Collection entries
######

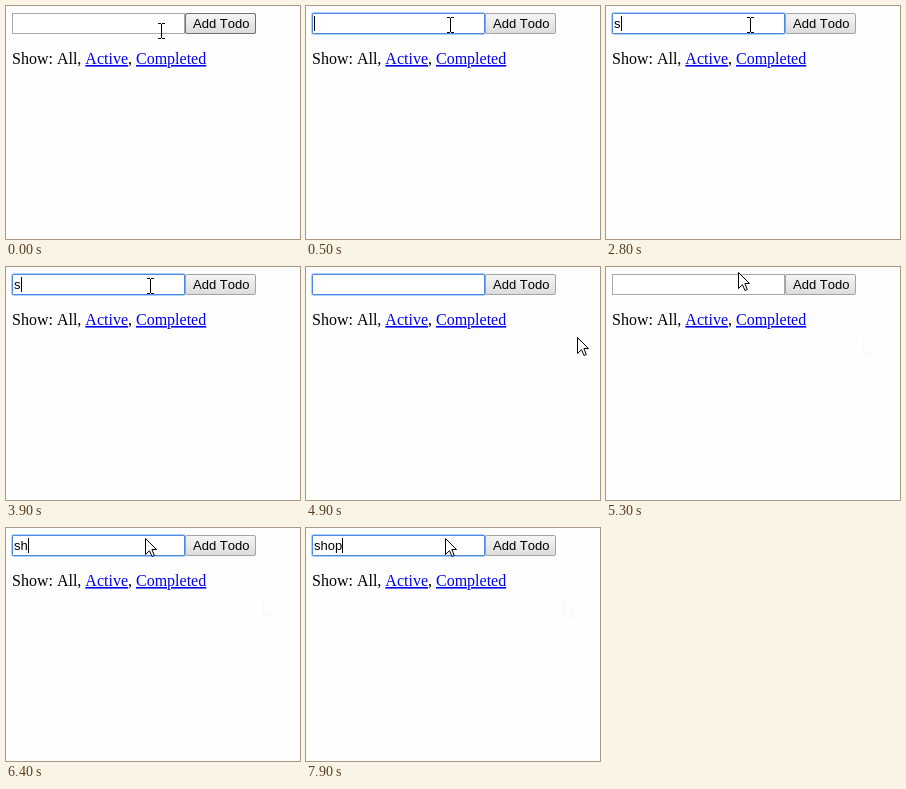
Animation of 294 by 233 pixels, one loop 8000 ms. Source, as an HTML page:

```html
<!DOCTYPE html>
<html lang="en">
<head>
<meta charset="utf-8">
<title>Todo input</title>
<style>
  html, body { margin: 0; width: 100%; height: 100%; overflow: hidden; background: #fefefe; }
  svg { display: block; width: 100%; height: 100%; }
  text { white-space: pre; font-kerning: none; }
  .ui { font: 13px "Liberation Sans", Arial, sans-serif; font-kerning: none; }
  .page { font: 16px "Liberation Serif", "Times New Roman", serif; font-kerning: none; }
  .link { fill: #00e; text-decoration: underline 1px; text-underline-offset: 1px; }
  .arrow { fill: #fff; stroke: #000; }
  .beam { fill: none; stroke: #000; }
</style>
</head>
<body>
<svg viewBox="0 0 294 233">
  <defs>
    <linearGradient id="face" x2="0" y2="1">
      <stop offset="0" stop-color="#f6f6f6"/>
      <stop offset="1" stop-color="#dcdcdc"/>
    </linearGradient>
    <path id="arrowShape" stroke-linejoin="round" d="M.5 .5V16.5L4.5 12.7L7 18.5L9.3 17.5L6.9 11.5H11.5Z"/>
  </defs>

  <rect x="6.5" y="7.5" width="172" height="20" fill="#fff" stroke="#a9a9a9"/>
  <g id="ring" fill="none">
    <rect x="5.5" y="6.5" width="174" height="22" rx="2" stroke="#b0cefa"/>
    <rect x="6.5" y="7.5" width="172" height="20" rx="1" stroke="#4b8ae0"/>
  </g>
  <text id="field" class="ui" x="8" y="22"></text>
  <rect id="caret" x="8" y="10" width="1" height="15"/>

  <rect x="179.5" y="7.5" width="70" height="20" rx="1.5" fill="url(#face)" stroke="#a3a3a3"/>
  <rect id="hover" x="179.5" y="7.5" width="70" height="20" rx="1.5" fill="none" stroke="#707070"/>
  <text class="ui" x="187" y="22">Add Todo</text>

  <text class="page" x="6" y="58">Show: All, <tspan class="link">Active</tspan>, <tspan class="link">Completed</tspan></text>

  <use id="trail" href="#arrowShape" x="257" y="72" fill="#fefefe" stroke="#f8f8f8"/>
  <use id="arrow" class="arrow" href="#arrowShape"/>
  <path id="beam" class="beam" d="M-3-7.5H0M1-7.5H4M.5-7V7M-3 7.5H0M1 7.5H4"/>
</svg>
<script>
const LOOP = 8000;
const $ = id => document.getElementById(id);

const beam = (x, y) => ({ pointer: 'beam', x, y });
const arrow = (x, y) => ({ pointer: 'arrow', x, y });
const type = text => ({ text, caret: true });
const blink = caret => ({ caret });
const focus = { focused: true, caret: true };
const blur = { focused: false, caret: false };

// Each step changes part of the state and holds until the next one.
const steps = [
  [0, { ...beam(155, 25), ...blur, text: '', trail: false, hover: true }],
  [100, { ...beam(146, 21), hover: false }],
  [200, beam(140, 19)],
  [300, { ...beam(138, 19), ...focus }],
  [500, beam(144, 19)],
  [800, blink(false)],
  [1300, blink(true)],
  [1600, type('o')],
  [1800, type('op')],
  [2000, type('o')],
  [2200, type('')],
  [2700, blink(false)],
  [2800, type('s')],
  [2900, type('st')],
  [3100, type('sto')],
  [3600, blink(false)],
  [3700, type('st')],
  [3900, type('s')],
  [4100, type('')],
  [4500, blink(false)],
  [4700, arrow(175, 36)],
  [4800, arrow(235, 64)],
  [4900, arrow(271, 70)],
  [5000, { ...arrow(257, 72), ...blur }],
  [5100, { ...arrow(220, 40), trail: true }],
  [5200, arrow(150, 0)],
  [5300, arrow(132, 5)],
  [5400, beam(132, 14)],
  [5500, beam(133, 13)],
  [5600, beam(134, 13)],
  [5700, focus],
  [5800, beam(137, 14)],
  [5900, arrow(139, 10)],
  [6200, blink(false)],
  [6300, type('s')],
  [6400, type('sh')],
  [6800, type('shi')],
  [7300, type('sh')],
  [7700, type('sho')],
  [7900, type('shop')]
];

const advance = { t: 4, i: 3 };
const caretX = text => [...text].reduce((x, c) => x + (advance[c] || 7), 8);
const show = (id, on) => $(id).setAttribute('visibility', on ? 'visible' : 'hidden');

function render(time) {
  const s = Object.assign({}, ...steps.filter(([at]) => at <= time).map(([, change]) => change));
  $('field').textContent = s.text;
  $('caret').setAttribute('x', caretX(s.text));
  show('caret', s.caret);
  show('ring', s.focused);
  show('trail', s.trail);
  show('hover', s.hover);
  for (const id of ['arrow', 'beam']) {
    show(id, s.pointer === id);
    $(id).setAttribute('transform', `translate(${s.x} ${s.y})`);
  }
}

const start = performance.now();
function tick() {
  render((performance.now() - start) % LOOP);
  requestAnimationFrame(tick);
}
tick();
</script>
</body>
</html>
```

######

■ TASK OBJECTIVE: All of the lines above should be retyped precisely, apart from the pictures.

■ ANSWER TO THE PROBLEM:
Animation of 294 by 233 pixels, one loop 8000 ms. Source, as an HTML page:

```html
<!DOCTYPE html>
<html lang="en">
<head>
<meta charset="utf-8">
<title>Todo input</title>
<style>
  html, body { margin: 0; width: 100%; height: 100%; overflow: hidden; background: #fefefe; }
  svg { display: block; width: 100%; height: 100%; }
  text { white-space: pre; font-kerning: none; }
  .ui { font: 13px "Liberation Sans", Arial, sans-serif; font-kerning: none; }
  .page { font: 16px "Liberation Serif", "Times New Roman", serif; font-kerning: none; }
  .link { fill: #00e; text-decoration: underline 1px; text-underline-offset: 1px; }
  .arrow { fill: #fff; stroke: #000; }
  .beam { fill: none; stroke: #000; }
</style>
</head>
<body>
<svg viewBox="0 0 294 233">
  <defs>
    <linearGradient id="face" x2="0" y2="1">
      <stop offset="0" stop-color="#f6f6f6"/>
      <stop offset="1" stop-color="#dcdcdc"/>
    </linearGradient>
    <path id="arrowShape" stroke-linejoin="round" d="M.5 .5V16.5L4.5 12.7L7 18.5L9.3 17.5L6.9 11.5H11.5Z"/>
  </defs>

  <rect x="6.5" y="7.5" width="172" height="20" fill="#fff" stroke="#a9a9a9"/>
  <g id="ring" fill="none">
    <rect x="5.5" y="6.5" width="174" height="22" rx="2" stroke="#b0cefa"/>
    <rect x="6.5" y="7.5" width="172" height="20" rx="1" stroke="#4b8ae0"/>
  </g>
  <text id="field" class="ui" x="8" y="22"></text>
  <rect id="caret" x="8" y="10" width="1" height="15"/>

  <rect x="179.5" y="7.5" width="70" height="20" rx="1.5" fill="url(#face)" stroke="#a3a3a3"/>
  <rect id="hover" x="179.5" y="7.5" width="70" height="20" rx="1.5" fill="none" stroke="#707070"/>
  <text class="ui" x="187" y="22">Add Todo</text>

  <text class="page" x="6" y="58">Show: All, <tspan class="link">Active</tspan>, <tspan class="link">Completed</tspan></text>

  <use id="trail" href="#arrowShape" x="257" y="72" fill="#fefefe" stroke="#f8f8f8"/>
  <use id="arrow" class="arrow" href="#arrowShape"/>
  <path id="beam" class="beam" d="M-3-7.5H0M1-7.5H4M.5-7V7M-3 7.5H0M1 7.5H4"/>
</svg>
<script>
const LOOP = 8000;
const $ = id => document.getElementById(id);

const beam = (x, y) => ({ pointer: 'beam', x, y });
const arrow = (x, y) => ({ pointer: 'arrow', x, y });
const type = text => ({ text, caret: true });
const blink = caret => ({ caret });
const focus = { focused: true, caret: true };
const blur = { focused: false, caret: false };

// Each step changes part of the state and holds until the next one.
const steps = [
  [0, { ...beam(155, 25), ...blur, text: '', trail: false, hover: true }],
  [100, { ...beam(146, 21), hover: false }],
  [200, beam(140, 19)],
  [300, { ...beam(138, 19), ...focus }],
  [500, beam(144, 19)],
  [800, blink(false)],
  [1300, blink(true)],
  [1600, type('o')],
  [1800, type('op')],
  [2000, type('o')],
  [2200, type('')],
  [2700, blink(false)],
  [2800, type('s')],
  [2900, type('st')],
  [3100, type('sto')],
  [3600, blink(false)],
  [3700, type('st')],
  [3900, type('s')],
  [4100, type('')],
  [4500, blink(false)],
  [4700, arrow(175, 36)],
  [4800, arrow(235, 64)],
  [4900, arrow(271, 70)],
  [5000, { ...arrow(257, 72), ...blur }],
  [5100, { ...arrow(220, 40), trail: true }],
  [5200, arrow(150, 0)],
  [5300, arrow(132, 5)],
  [5400, beam(132, 14)],
  [5500, beam(133, 13)],
  [5600, beam(134, 13)],
  [5700, focus],
  [5800, beam(137, 14)],
  [5900, arrow(139, 10)],
  [6200, blink(false)],
  [6300, type('s')],
  [6400, type('sh')],
  [6800, type('shi')],
  [7300, type('sh')],
  [7700, type('sho')],
  [7900, type('shop')]
];

const advance = { t: 4, i: 3 };
const caretX = text => [...text].reduce((x, c) => x + (advance[c] || 7), 8);
const show = (id, on) => $(id).setAttribute('visibility', on ? 'visible' : 'hidden');

function render(time) {
  const s = Object.assign({}, ...steps.filter(([at]) => at <= time).map(([, change]) => change));
  $('field').textContent = s.text;
  $('caret').setAttribute('x', caretX(s.text));
  show('caret', s.caret);
  show('ring', s.focused);
  show('trail', s.trail);
  show('hover', s.hover);
  for (const id of ['arrow', 'beam']) {
    show(id, s.pointer === id);
    $(id).setAttribute('transform', `translate(${s.x} ${s.y})`);
  }
}

const start = performance.now();
function tick() {
  render((performance.now() - start) % LOOP);
  requestAnimationFrame(tick);
}
tick();
</script>
</body>
</html>
```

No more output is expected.